Field studies of fowl cholera on two commercial poultry farms are described. One farm, previously free of cholera, was studied during an active epidemic, which occurred during the winter months. The strains of P. avicida recovered, both from "autopsy" and from "healthy carriers" proved generally similar, and to be of the "fluorescent" or "intermediate" colony type, which is of relatively high virulence. After the subsidence of the epidemic, these strains tended to disappear.

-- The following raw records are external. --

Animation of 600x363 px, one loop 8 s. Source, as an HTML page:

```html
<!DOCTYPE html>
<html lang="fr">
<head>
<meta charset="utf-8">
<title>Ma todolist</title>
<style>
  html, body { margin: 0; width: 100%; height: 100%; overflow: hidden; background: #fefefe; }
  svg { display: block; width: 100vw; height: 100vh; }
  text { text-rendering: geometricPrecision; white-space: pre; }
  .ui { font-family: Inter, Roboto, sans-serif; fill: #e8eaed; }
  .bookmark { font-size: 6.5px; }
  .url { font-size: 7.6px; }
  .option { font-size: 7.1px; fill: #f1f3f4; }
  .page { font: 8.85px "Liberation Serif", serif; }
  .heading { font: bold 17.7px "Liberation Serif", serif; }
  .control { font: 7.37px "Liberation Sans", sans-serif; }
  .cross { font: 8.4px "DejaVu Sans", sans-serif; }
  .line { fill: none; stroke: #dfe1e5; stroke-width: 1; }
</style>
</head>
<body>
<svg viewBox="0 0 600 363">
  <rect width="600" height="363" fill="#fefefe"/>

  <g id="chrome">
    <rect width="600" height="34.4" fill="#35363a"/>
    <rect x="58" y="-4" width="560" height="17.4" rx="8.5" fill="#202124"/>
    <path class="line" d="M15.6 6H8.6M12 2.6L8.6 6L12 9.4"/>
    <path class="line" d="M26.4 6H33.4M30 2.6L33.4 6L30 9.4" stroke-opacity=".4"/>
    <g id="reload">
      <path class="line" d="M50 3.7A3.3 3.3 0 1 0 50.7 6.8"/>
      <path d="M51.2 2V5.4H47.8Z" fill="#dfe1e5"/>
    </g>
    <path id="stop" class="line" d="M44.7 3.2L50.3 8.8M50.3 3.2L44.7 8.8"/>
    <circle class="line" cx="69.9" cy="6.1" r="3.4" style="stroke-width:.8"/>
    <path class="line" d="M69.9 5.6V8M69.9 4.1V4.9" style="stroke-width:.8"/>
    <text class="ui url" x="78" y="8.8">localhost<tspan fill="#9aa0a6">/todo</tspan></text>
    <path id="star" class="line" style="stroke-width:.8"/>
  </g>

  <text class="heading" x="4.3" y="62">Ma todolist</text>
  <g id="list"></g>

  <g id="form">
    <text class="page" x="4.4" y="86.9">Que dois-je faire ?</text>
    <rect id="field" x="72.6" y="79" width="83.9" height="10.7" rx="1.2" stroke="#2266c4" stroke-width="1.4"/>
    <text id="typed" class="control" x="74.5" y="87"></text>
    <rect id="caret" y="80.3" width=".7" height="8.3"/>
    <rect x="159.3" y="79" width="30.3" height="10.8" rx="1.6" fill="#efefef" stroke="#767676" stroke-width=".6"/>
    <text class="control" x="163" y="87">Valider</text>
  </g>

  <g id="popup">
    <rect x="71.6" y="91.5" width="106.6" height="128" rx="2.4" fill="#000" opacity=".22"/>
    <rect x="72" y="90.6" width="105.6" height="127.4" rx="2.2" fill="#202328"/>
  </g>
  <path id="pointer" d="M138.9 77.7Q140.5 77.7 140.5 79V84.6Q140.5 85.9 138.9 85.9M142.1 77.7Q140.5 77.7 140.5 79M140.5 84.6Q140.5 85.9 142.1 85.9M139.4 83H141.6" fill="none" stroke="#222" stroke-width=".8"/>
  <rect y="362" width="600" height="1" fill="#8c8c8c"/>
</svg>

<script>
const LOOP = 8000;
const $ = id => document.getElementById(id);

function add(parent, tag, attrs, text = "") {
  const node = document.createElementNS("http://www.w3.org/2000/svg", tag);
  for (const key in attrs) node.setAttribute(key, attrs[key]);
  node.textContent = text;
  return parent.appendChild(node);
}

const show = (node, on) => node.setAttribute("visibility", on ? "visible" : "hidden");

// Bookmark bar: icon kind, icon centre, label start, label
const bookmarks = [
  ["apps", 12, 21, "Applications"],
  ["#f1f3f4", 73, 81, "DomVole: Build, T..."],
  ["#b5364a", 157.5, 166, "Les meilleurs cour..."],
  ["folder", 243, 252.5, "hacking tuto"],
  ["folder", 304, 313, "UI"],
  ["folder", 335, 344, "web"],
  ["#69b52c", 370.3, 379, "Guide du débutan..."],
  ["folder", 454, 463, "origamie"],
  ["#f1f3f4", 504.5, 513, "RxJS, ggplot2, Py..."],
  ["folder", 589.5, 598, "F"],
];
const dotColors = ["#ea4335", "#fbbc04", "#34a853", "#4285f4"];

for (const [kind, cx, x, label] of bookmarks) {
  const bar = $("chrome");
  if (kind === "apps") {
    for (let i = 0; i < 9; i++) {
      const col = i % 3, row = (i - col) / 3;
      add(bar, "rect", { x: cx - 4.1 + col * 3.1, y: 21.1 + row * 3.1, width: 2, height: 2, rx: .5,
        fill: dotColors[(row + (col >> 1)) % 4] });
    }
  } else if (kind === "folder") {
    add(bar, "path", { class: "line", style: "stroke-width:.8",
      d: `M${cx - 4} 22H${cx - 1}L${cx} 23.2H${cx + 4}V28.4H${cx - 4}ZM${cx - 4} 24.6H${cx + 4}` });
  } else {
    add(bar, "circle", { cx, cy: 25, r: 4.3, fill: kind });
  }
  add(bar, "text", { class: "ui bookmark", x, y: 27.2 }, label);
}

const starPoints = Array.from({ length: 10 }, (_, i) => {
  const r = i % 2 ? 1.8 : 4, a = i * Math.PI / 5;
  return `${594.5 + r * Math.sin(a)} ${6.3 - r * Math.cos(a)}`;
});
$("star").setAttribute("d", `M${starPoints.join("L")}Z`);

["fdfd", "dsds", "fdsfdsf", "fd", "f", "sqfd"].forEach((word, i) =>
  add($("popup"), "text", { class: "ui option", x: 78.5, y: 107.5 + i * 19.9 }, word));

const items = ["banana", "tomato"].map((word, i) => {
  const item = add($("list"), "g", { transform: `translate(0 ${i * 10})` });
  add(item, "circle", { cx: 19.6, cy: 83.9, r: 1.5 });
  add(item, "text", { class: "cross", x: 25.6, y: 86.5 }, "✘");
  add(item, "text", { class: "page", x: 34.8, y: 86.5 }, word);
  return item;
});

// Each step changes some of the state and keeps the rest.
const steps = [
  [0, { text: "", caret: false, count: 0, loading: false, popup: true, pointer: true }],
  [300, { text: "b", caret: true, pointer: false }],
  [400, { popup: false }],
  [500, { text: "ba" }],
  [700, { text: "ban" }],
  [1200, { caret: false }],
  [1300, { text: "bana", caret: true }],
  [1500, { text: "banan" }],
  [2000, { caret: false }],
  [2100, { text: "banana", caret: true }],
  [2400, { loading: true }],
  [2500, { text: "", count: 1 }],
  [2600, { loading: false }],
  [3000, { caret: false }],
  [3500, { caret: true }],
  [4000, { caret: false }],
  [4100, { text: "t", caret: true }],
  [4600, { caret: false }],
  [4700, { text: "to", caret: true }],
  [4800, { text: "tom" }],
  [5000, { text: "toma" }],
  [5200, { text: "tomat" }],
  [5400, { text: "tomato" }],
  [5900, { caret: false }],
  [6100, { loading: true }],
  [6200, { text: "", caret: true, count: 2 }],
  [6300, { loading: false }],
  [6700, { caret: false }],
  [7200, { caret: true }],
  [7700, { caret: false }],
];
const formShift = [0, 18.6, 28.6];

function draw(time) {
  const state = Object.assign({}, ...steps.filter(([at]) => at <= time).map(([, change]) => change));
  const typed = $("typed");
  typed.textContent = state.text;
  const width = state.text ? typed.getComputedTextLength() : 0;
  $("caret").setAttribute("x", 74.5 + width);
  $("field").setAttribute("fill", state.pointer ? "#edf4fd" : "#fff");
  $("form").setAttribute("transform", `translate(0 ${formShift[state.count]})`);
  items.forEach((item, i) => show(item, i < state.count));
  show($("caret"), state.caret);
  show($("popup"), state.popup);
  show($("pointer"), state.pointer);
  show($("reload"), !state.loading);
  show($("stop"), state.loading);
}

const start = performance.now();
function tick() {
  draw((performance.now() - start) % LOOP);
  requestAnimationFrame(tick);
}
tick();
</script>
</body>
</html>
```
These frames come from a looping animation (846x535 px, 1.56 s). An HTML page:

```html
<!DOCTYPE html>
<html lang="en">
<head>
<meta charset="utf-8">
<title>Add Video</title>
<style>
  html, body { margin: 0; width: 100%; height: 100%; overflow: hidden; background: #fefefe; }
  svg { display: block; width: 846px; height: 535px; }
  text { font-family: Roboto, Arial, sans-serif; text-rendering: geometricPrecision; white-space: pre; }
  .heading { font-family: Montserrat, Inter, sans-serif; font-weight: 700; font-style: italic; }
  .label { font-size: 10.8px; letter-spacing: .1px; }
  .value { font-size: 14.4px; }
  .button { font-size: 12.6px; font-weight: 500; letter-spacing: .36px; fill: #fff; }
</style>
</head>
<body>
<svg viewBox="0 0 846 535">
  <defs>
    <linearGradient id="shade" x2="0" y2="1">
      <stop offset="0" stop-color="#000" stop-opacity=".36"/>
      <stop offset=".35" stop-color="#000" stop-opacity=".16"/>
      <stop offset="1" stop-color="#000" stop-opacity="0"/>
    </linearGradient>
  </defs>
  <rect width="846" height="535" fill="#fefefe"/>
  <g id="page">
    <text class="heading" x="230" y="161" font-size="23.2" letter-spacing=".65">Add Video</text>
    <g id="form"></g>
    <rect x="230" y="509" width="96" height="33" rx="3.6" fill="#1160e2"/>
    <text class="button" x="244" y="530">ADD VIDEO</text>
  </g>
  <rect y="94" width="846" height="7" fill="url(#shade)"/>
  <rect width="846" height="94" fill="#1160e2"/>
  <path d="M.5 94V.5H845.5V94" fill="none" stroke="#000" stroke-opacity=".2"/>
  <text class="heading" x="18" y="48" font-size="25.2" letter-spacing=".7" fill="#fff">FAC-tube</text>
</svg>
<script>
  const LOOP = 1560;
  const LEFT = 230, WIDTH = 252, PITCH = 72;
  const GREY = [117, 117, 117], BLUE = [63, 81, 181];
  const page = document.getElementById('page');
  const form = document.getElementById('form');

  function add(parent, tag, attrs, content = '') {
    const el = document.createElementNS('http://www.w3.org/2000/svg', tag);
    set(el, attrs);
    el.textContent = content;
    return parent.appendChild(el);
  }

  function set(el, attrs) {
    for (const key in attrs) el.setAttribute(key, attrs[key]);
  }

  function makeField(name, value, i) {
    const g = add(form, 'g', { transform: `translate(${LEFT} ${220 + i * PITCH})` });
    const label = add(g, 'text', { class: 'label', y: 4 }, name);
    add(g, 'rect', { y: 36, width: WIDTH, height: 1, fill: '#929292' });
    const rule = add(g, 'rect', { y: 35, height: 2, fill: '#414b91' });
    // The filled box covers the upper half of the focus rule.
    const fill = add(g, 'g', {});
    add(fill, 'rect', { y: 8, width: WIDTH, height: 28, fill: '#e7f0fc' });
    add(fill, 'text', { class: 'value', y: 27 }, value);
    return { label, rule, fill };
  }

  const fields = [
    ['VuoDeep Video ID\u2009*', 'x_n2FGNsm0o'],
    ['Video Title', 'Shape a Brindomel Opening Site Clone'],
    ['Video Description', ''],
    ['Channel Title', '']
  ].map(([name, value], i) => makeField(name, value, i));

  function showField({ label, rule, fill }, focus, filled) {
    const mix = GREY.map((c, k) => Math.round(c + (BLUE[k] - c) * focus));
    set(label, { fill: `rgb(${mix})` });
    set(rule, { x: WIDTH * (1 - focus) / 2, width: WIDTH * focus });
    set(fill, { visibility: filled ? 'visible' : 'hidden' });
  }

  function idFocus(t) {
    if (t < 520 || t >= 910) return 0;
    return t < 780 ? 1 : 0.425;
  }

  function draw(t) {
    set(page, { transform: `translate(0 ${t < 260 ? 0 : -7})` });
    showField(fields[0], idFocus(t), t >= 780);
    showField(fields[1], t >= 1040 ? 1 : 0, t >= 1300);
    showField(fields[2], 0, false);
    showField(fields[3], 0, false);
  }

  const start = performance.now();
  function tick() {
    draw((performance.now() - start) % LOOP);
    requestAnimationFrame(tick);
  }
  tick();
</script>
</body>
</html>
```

The second flock consisted of a small group of birds which had survived an epidemic of cholera the previous year, and in which the infection was prevailing in endemic form. No deaths occurred during the period of observation, but the number of birds with localized lesions and the number of carriers increased to a high level during the winter months. The strains of P. avicida were apparently of the "blue" colony form, although some, as shown by their acid and serum agglutination reactions, resembled the "intermediates." These strains appeared to be spreading rather than dying out. The individual fowls differed in their response to the presence of infection; some showed localized lesions, others were carriers, while still others seemed entirely refractory.